Standard
17th Century Maps, 18th Century Maps, Copperplate, Engraving, Maps

Atlas Coelestis seu Harmonia Macrocosmica

Today we are featuring a recent addition to our inventory- several celestial maps from “Atlas Coelestis seu Harmonia Macrocosmica”, one of the finest 17th century Dutch celestial atlases produced. First published in 1661 by Andreas Cellarius, the copperplates were later reissued by Pieter Schenk and Gerard Valk in 1708. The “Harmonia Macrocosmica” represents the high point of not just Dutch celestial maps, but all artistic renditions of the celestial skies.

Renowned for its extensive and magnificent detailing, the maps offer numerous allegorical scenes of classical astronomers, globes, instruments, and representations of ancient Greek constellations, all in ornate Baroque-style renderings. The first 21 plates in this double page atlas offer a historical survey of the cosmological theories. They illustrate the motions of the sun and planets, according to masters of scientific inquiry such as  Ptolemy, Copernicus, and Tycho Brahe.

The last 8 plates constitute celestial hemispheres and planispheres, and depict constellations. These plates are the most ornate of all, the level of artistic detail surpassing all other celestial atlases. Consequently, these last eight plates are the most collectible.

 

The “Harmonia Macrocosmica” represents the apex of celestial map design, however it lacks in scientific information. It was based largely on the existing work of scientists, and contributed nothing new of scientific worth. With the perfection of the telescope not soon after, the artistic flourishes in celestial map design soon took a backseat to accuracy and methodical exactness. While the beauty of the Cellarius atlas has rarely been superseded, it was quickly disregarded in favor of unassuming, but more accurate, maps.

We have the following maps from this atlas, all handcolored copper plate engravings published in 1708 by Schenk and Valk. The maps feature original full-wash color in the hemisphere and a pale green wash over the surrounding vignettes.

 

1. Haemisphaeria Sphaerarum Rectae et Obliquae Utriusque, Motus et Longitudines Tam Coelestes Quam Terrestres ac Stellarum Affectiones Monsrantia. 

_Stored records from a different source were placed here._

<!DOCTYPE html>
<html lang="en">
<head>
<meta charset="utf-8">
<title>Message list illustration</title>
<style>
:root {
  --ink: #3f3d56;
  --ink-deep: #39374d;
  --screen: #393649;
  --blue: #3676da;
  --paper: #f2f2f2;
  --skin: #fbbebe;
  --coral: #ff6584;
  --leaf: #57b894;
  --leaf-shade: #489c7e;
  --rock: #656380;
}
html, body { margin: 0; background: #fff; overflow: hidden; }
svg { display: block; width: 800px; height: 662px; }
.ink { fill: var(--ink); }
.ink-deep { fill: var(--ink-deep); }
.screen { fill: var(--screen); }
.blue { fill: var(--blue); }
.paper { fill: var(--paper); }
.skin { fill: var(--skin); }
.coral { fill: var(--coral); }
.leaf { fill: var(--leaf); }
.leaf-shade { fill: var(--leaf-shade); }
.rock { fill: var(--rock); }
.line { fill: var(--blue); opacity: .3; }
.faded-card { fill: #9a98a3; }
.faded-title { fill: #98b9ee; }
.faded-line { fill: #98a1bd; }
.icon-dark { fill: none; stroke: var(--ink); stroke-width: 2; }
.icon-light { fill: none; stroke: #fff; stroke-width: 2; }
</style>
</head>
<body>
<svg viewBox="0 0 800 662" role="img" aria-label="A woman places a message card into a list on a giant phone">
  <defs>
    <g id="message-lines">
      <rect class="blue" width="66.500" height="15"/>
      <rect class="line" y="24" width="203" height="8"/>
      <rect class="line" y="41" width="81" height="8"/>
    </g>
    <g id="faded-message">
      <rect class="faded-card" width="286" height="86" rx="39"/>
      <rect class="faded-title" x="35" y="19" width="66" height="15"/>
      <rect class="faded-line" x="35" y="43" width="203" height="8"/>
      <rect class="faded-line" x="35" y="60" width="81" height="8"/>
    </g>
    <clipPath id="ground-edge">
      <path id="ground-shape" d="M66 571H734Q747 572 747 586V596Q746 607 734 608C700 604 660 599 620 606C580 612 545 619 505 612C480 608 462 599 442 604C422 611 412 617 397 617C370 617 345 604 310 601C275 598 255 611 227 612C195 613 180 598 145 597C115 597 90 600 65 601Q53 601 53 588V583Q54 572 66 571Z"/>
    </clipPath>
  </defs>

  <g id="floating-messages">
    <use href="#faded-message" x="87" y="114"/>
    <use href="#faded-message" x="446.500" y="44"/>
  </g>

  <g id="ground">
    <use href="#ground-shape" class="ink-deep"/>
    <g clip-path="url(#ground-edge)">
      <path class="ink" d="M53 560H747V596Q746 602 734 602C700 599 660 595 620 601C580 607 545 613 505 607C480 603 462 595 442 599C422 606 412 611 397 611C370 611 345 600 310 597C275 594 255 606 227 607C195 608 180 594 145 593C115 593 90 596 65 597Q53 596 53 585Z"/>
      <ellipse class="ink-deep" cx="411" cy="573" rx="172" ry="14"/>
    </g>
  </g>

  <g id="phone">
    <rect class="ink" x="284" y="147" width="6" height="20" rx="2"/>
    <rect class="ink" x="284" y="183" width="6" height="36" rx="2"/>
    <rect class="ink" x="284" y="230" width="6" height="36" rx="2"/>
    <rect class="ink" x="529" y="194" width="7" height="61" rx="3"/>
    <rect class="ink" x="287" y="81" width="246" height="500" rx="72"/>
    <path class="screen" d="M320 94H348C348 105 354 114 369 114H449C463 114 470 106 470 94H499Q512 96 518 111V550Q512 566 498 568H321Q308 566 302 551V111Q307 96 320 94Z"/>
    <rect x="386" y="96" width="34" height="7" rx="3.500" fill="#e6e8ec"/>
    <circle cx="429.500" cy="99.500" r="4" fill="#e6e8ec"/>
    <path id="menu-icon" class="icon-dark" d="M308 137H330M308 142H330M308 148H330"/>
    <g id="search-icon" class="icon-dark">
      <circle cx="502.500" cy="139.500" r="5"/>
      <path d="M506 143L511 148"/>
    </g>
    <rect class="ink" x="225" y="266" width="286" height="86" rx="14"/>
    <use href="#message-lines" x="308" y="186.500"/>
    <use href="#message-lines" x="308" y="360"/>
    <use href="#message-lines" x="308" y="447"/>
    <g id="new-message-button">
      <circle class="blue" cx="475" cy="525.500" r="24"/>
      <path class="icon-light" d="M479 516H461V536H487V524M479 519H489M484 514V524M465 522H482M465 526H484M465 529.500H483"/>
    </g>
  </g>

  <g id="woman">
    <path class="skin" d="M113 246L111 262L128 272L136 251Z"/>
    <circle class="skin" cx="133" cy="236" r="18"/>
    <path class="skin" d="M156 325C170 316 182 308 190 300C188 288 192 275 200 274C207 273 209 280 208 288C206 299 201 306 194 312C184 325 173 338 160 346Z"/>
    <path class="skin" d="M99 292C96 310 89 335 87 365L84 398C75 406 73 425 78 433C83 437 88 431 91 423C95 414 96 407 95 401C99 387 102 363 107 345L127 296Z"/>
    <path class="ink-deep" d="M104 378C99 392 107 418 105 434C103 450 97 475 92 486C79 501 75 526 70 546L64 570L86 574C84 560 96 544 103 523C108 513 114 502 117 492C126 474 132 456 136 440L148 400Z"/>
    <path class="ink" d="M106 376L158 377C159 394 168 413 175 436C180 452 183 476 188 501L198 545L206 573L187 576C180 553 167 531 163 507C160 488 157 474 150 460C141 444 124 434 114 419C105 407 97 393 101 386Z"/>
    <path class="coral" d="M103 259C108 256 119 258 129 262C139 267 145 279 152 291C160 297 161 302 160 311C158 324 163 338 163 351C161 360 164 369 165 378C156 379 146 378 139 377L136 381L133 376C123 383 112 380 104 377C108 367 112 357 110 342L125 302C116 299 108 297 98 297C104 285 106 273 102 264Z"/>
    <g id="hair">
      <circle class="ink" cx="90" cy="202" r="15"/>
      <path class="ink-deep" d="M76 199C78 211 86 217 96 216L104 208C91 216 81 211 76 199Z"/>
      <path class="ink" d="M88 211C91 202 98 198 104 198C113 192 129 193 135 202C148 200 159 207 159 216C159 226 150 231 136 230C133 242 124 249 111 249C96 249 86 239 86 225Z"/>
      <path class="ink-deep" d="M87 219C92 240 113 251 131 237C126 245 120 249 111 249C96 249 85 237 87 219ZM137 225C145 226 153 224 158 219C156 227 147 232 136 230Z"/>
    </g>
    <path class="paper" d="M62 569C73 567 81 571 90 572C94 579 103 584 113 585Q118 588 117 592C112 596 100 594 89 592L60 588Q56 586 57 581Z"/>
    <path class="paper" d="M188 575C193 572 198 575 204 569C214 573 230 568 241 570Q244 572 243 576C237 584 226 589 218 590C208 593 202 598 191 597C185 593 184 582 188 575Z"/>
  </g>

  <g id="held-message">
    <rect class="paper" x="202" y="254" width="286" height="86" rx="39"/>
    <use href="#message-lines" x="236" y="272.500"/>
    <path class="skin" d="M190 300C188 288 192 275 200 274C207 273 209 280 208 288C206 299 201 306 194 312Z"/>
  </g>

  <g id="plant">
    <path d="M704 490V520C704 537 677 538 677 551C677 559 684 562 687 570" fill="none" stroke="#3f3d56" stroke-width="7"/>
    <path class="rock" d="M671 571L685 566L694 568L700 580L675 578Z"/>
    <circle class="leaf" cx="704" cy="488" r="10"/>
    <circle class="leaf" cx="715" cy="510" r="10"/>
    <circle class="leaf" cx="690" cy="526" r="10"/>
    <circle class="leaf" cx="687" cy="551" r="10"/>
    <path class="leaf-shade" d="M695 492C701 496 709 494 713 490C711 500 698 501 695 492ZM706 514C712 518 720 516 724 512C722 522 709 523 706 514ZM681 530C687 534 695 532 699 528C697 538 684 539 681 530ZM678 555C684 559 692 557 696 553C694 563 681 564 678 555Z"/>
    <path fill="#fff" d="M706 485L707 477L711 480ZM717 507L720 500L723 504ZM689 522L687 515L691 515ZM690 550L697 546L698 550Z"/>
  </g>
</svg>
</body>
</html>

A map depicting the locations of stars and planets according to the upright (ecliptic) and oblique (equatorial) coordination systems.

 

2. Hemisphaerium Stellatum Boreale Antiquum.

A fine celestial chart depicting the constellations of the Northern Sky as viewed from Earth.

 

3. Hemisphaerium Stellatum Australe Antiquum.

A beautiful celestial chart depicting the ancient Greek constellations of the southern hemisphere in classical form.

 

4. Hemisphaerium Scenographicum Australe Coeli Stellati et Terrae.

A celestial chart depicting the constellations of the Southern Sky, set over a map showing the South Pole and southern South America and Africa.

 

5. Hemisphaerii Borealis Coli et Terrae Sphaeri Casceno Graphia.

A handsome celestial chart depicting the constellations of the northern hemisphere in classical form.

All of these maps can be bought and viewed on our website here or in our Washington, DC gallery, located in the heart of historic Georgetown.

Standard